** Opening Data under study block **

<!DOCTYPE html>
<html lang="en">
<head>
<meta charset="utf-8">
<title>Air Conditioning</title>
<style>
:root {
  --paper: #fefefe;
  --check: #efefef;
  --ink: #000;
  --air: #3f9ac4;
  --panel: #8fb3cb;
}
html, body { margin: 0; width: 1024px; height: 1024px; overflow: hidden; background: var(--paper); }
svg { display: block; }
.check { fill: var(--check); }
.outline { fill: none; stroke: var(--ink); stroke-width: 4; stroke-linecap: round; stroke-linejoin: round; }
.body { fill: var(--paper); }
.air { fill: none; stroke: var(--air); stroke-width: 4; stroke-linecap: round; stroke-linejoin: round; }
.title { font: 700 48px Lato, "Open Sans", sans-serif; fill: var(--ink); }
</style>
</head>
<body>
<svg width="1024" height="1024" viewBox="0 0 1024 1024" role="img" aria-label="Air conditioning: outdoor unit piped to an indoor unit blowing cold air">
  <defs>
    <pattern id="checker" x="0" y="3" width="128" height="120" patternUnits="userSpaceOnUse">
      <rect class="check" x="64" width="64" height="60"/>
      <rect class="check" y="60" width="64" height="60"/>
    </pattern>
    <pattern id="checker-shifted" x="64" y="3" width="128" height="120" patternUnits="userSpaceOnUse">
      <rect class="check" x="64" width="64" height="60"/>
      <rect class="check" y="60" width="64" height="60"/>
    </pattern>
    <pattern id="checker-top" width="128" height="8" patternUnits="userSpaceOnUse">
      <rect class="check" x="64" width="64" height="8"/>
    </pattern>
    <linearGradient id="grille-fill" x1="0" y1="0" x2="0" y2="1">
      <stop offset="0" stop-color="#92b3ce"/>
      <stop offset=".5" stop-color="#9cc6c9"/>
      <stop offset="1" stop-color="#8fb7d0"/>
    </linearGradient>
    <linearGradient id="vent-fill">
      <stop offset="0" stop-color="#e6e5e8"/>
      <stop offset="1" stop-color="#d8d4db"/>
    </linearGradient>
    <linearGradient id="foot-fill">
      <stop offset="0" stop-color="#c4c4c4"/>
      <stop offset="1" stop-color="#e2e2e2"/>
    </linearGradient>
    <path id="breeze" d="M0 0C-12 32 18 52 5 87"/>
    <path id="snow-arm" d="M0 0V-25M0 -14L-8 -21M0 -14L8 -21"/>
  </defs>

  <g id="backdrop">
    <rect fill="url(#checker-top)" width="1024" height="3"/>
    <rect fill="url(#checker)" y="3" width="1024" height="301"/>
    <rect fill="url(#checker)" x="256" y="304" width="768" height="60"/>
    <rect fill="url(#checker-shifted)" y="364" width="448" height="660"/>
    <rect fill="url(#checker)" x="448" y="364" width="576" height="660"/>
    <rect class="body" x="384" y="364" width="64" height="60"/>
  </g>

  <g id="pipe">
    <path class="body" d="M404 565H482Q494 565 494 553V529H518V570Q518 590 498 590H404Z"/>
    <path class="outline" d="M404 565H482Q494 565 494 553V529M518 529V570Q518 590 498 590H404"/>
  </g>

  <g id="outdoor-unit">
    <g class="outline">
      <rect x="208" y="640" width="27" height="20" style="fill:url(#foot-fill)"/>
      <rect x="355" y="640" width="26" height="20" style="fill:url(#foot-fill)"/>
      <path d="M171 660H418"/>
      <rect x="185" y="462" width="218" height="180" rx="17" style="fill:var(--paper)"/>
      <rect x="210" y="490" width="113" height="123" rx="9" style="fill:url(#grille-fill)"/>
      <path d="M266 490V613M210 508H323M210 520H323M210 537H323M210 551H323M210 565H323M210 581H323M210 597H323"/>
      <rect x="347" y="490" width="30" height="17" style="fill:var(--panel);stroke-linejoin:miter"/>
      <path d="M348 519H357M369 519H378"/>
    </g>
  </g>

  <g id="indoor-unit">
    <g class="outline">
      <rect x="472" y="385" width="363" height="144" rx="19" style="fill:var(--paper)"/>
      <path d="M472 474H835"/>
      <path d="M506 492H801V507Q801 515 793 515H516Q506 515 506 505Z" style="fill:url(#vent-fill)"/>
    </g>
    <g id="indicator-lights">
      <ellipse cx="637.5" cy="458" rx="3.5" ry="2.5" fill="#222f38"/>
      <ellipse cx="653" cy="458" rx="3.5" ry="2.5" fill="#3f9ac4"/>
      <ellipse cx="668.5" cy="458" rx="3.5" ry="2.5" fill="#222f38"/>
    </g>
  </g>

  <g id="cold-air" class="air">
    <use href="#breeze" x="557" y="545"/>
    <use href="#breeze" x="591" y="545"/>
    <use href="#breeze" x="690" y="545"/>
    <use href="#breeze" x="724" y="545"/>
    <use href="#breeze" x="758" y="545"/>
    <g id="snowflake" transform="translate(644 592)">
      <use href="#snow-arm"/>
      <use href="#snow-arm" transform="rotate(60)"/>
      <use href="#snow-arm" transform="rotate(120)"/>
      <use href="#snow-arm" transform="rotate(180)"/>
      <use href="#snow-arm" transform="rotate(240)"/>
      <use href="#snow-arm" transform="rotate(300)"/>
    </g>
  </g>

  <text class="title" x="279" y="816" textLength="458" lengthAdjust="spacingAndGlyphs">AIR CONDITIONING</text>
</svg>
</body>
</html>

** Closing Data under study block **

How many of the lines above include the string "class"? Answer with the number only.

Written answer |
12